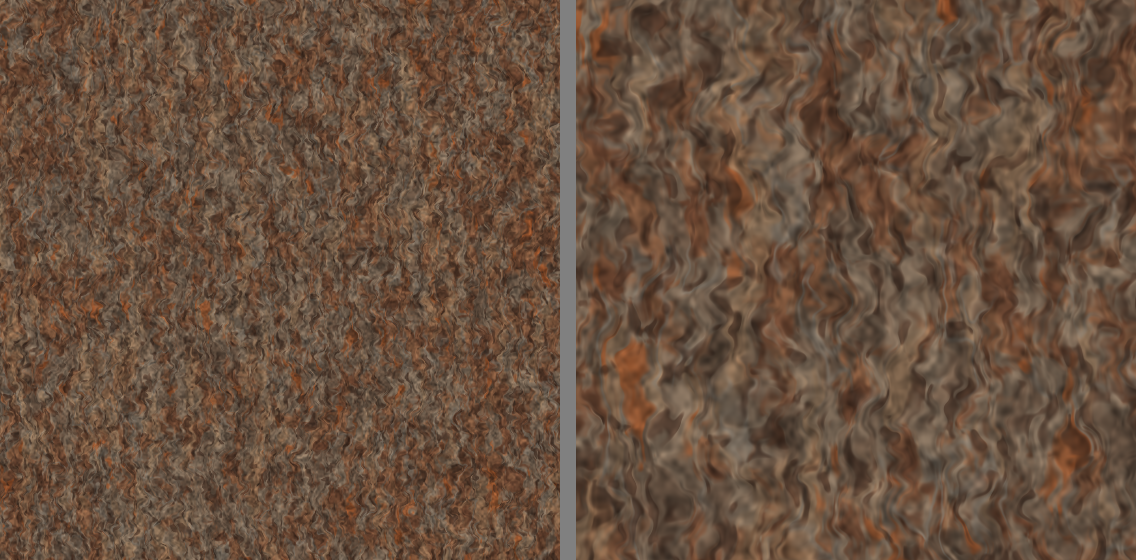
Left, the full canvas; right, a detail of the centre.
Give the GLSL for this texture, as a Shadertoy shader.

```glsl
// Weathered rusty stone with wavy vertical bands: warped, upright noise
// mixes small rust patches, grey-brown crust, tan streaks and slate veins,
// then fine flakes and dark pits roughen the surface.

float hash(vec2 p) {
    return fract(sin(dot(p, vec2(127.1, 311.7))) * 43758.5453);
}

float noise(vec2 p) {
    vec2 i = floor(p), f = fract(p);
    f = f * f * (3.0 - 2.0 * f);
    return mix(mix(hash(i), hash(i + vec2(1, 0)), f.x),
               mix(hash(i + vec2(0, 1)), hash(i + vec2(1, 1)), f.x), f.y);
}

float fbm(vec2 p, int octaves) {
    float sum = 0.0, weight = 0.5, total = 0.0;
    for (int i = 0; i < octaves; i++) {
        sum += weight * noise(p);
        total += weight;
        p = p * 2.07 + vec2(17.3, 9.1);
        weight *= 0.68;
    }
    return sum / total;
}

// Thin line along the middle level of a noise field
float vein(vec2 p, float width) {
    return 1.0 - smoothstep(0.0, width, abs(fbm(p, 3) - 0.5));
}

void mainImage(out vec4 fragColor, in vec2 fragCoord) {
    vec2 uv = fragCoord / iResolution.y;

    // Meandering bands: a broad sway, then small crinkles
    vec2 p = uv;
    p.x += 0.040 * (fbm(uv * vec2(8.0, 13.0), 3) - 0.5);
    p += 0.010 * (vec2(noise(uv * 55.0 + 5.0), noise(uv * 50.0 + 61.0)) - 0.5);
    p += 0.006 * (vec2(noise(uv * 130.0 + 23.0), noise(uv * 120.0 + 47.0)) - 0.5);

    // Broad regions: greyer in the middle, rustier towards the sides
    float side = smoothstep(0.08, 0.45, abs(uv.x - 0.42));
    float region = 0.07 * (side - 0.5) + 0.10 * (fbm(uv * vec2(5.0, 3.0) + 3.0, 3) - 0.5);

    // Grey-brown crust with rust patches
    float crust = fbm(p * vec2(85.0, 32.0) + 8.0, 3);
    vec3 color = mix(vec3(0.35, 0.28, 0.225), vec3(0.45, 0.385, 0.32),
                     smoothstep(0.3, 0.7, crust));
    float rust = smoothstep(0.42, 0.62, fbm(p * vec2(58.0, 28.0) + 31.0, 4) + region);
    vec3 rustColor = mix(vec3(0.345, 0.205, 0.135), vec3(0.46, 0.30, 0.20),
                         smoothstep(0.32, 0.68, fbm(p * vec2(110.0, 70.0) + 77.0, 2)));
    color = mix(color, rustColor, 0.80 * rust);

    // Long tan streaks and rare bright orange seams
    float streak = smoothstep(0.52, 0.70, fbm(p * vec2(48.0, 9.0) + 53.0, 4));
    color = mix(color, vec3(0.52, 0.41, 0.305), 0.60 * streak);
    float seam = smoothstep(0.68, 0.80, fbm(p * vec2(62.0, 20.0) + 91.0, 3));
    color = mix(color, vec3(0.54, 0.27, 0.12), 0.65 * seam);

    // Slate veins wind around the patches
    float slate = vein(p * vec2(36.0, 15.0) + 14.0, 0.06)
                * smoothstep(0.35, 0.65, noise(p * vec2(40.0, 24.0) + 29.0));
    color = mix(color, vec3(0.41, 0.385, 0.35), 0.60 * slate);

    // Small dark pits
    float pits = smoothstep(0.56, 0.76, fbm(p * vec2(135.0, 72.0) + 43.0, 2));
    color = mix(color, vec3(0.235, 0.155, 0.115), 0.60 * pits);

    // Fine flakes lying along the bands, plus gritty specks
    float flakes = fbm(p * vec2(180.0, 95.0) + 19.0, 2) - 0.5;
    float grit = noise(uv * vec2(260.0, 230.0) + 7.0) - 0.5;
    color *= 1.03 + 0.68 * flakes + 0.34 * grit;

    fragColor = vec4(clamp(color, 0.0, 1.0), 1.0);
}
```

---

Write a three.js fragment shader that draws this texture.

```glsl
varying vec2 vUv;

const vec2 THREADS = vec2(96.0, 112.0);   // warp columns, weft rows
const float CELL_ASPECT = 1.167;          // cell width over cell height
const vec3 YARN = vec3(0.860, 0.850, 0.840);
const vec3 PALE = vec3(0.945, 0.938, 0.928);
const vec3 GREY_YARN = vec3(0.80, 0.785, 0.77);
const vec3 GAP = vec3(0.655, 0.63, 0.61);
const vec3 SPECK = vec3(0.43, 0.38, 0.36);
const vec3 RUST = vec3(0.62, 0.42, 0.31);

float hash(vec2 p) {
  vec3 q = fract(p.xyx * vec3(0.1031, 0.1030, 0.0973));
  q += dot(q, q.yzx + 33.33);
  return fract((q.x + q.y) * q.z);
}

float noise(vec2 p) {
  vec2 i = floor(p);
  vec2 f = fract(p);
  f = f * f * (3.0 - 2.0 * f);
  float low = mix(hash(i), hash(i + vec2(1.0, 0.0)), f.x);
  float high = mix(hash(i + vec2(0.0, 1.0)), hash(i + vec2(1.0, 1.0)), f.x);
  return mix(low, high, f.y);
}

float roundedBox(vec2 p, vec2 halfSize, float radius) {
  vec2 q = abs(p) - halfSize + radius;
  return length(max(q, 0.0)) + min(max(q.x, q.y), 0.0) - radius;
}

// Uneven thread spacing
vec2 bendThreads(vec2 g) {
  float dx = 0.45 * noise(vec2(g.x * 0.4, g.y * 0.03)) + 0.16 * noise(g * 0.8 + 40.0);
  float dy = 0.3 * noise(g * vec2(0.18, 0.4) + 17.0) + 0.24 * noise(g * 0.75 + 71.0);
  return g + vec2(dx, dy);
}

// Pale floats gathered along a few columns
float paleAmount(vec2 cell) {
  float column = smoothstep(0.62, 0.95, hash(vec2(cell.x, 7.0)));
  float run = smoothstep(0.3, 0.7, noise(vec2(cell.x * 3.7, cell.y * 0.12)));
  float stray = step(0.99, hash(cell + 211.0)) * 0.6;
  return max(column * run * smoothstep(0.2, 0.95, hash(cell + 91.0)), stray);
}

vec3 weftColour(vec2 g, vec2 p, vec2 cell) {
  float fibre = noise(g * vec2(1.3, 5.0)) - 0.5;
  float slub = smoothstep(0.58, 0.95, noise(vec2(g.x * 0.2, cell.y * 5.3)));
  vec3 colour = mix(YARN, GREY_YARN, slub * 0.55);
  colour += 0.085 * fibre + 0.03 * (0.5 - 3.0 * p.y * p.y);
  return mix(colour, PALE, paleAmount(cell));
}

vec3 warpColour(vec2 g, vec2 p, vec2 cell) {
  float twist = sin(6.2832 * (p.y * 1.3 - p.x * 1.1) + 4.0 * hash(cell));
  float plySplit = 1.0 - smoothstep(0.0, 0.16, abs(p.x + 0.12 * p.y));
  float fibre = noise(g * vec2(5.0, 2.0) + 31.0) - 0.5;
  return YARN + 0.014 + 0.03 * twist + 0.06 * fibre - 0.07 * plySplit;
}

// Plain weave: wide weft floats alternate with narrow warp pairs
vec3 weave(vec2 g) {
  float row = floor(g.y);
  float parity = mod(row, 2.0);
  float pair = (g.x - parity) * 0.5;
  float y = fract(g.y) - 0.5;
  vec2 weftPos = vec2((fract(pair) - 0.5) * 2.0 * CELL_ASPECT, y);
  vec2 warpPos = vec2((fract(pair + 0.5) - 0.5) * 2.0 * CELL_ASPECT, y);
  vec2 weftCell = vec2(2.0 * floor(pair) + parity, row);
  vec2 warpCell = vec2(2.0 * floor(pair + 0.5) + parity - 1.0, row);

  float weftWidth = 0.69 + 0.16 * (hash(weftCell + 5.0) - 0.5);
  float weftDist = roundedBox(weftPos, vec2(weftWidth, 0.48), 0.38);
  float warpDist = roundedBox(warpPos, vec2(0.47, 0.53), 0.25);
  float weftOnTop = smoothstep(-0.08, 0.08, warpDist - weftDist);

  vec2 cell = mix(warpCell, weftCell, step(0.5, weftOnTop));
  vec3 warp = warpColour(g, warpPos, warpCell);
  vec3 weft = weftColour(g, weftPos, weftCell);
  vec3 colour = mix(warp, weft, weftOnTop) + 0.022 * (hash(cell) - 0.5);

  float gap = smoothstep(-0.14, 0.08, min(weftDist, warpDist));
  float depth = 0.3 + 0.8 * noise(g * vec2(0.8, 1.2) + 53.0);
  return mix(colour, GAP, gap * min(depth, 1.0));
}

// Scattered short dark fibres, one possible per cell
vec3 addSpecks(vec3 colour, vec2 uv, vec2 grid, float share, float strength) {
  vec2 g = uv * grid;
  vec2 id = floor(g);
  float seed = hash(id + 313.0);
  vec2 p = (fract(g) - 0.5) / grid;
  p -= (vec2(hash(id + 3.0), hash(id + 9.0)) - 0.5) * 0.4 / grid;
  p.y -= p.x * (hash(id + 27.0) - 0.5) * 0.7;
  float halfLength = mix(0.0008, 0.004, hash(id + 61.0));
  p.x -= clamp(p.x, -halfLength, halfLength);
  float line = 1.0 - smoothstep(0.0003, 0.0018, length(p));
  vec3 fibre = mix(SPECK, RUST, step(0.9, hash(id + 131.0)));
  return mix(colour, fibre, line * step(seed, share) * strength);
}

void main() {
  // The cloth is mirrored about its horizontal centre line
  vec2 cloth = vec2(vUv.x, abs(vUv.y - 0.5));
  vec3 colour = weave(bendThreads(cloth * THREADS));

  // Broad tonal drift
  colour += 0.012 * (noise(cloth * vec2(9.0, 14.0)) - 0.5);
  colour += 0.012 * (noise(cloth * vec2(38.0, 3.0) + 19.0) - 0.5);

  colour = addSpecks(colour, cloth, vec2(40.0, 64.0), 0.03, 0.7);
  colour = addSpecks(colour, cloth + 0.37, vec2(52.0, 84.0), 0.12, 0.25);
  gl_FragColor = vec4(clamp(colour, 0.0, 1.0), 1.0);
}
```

* [Your task] Across the data above, how many lines include the word "depth"? Give only the count.

* [Your solution] 2